(SOURCE DATA)
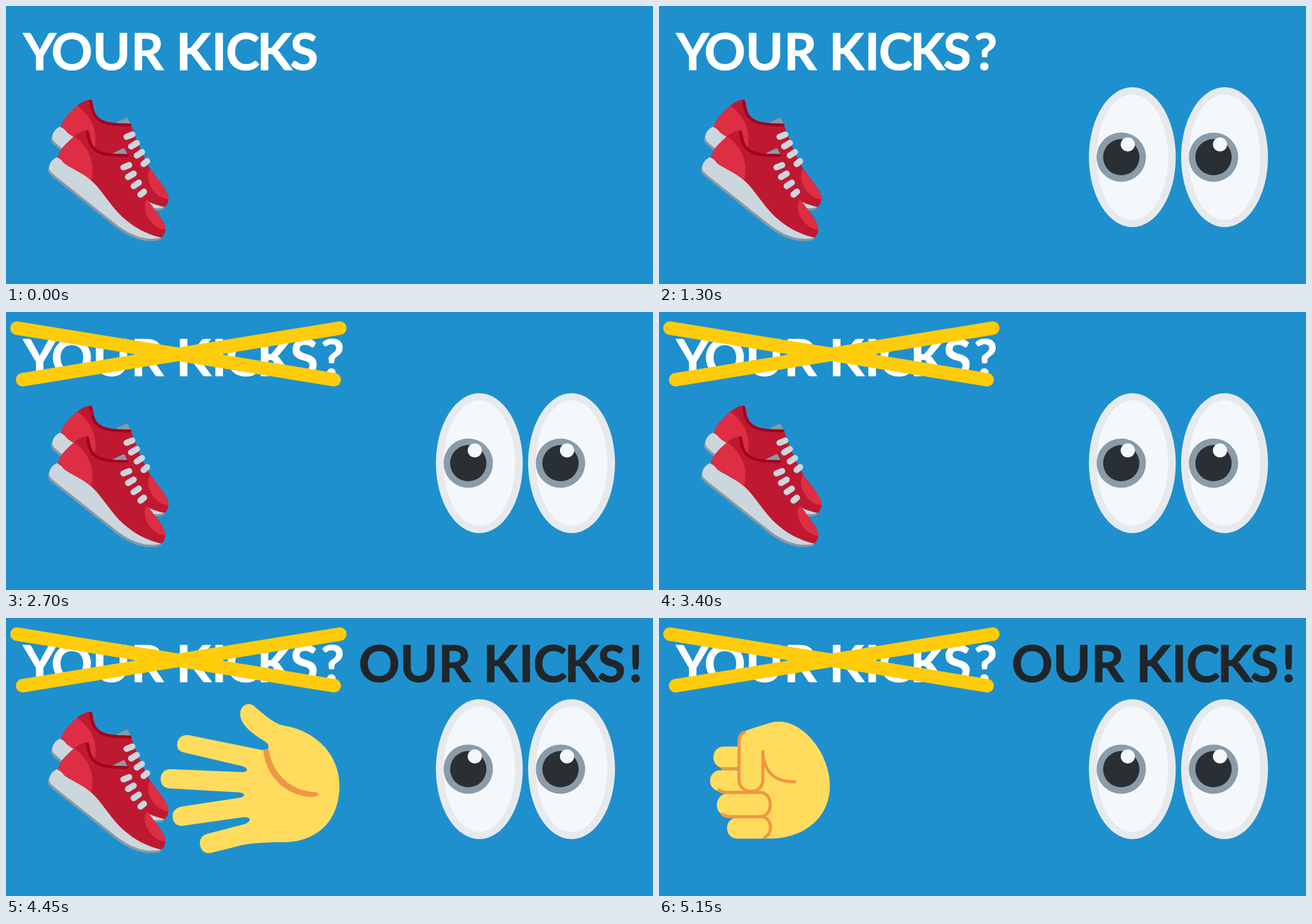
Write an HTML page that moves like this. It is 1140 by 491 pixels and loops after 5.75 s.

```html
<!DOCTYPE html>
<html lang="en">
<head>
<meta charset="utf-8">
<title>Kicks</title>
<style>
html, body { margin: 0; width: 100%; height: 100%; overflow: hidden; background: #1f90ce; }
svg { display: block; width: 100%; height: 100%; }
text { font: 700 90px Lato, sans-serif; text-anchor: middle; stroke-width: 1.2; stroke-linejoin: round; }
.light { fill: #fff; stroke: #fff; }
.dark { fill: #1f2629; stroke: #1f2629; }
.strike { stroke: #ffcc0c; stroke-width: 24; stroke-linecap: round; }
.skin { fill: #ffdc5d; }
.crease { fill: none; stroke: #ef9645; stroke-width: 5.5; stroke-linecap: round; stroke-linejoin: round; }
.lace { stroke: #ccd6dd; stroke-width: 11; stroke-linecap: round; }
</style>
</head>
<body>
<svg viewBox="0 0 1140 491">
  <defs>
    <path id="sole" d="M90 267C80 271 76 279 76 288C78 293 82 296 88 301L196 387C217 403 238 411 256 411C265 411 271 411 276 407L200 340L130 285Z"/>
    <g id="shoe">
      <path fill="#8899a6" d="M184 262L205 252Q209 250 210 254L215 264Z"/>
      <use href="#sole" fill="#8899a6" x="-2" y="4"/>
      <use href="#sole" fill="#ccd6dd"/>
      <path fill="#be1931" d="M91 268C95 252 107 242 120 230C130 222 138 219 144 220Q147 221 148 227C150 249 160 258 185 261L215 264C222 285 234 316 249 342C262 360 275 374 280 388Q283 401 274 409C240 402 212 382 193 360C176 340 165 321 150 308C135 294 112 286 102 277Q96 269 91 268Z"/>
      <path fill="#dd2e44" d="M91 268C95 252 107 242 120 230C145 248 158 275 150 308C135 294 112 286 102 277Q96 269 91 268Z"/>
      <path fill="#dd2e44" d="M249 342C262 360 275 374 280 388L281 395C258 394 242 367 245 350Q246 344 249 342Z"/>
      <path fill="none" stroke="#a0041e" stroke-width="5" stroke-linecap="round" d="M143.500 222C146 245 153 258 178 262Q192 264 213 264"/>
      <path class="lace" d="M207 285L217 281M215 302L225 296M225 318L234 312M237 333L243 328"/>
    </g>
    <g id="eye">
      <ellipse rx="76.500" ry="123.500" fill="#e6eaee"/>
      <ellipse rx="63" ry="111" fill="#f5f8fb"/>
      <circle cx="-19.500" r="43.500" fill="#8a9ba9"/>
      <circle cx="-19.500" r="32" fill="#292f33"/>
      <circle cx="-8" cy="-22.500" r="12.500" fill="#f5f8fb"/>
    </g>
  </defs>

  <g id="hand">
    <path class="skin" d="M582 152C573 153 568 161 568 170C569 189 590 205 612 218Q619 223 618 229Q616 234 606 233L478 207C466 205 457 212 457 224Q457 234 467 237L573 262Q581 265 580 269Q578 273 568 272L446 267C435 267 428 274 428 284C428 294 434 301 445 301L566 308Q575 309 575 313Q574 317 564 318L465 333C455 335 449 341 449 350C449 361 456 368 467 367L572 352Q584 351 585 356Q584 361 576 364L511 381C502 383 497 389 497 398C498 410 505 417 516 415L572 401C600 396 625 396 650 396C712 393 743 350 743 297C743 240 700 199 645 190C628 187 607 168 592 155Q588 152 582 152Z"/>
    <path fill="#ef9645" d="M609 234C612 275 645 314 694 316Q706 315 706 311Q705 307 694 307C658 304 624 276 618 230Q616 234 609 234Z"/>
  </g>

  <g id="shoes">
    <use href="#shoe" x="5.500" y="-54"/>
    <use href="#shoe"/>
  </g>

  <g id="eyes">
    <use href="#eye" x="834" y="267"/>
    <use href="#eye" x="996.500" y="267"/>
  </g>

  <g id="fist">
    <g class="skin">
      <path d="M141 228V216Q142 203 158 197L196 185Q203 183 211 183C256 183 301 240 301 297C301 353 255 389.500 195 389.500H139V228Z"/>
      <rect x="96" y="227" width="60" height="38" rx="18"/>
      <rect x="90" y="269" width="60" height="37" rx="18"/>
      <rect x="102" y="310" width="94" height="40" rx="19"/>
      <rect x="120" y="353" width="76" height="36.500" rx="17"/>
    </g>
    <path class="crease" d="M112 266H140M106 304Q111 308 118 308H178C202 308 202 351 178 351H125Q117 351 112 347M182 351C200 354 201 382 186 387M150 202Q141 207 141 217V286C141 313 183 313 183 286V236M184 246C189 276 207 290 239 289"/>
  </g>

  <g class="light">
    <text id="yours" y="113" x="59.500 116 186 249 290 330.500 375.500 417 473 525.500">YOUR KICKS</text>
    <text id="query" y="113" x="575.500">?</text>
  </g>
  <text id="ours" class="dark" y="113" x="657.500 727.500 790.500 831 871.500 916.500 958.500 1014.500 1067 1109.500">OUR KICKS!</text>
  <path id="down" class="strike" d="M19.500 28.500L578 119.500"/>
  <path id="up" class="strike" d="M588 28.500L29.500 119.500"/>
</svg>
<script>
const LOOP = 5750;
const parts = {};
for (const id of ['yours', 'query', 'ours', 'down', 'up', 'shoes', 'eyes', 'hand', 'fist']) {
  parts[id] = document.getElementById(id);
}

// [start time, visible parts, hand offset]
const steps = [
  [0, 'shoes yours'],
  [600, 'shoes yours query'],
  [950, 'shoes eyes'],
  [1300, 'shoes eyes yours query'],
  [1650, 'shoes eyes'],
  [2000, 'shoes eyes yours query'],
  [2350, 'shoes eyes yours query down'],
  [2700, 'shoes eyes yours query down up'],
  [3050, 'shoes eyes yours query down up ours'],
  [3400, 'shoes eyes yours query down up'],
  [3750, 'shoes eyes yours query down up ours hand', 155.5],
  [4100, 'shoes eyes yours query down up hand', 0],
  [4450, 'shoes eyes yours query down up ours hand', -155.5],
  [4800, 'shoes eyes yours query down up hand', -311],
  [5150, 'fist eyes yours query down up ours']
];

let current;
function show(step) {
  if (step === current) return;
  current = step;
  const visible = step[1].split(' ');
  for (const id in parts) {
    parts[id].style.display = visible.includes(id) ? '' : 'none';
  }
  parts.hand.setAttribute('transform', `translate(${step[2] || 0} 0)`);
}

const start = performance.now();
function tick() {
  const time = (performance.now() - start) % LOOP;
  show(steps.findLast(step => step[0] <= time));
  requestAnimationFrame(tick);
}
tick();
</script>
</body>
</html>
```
(End SOURCE DATA)
▶ EXERCISE AIM
Copy the lines from the entries above in which the word "rect" appears.

▶ SOLUTION TO THE PROBLEM
      <rect x="96" y="227" width="60" height="38" rx="18"/>
      <rect x="90" y="269" width="60" height="37" rx="18"/>
      <rect x="102" y="310" width="94" height="40" rx="19"/>
      <rect x="120" y="353" width="76" height="36.500" rx="17"/>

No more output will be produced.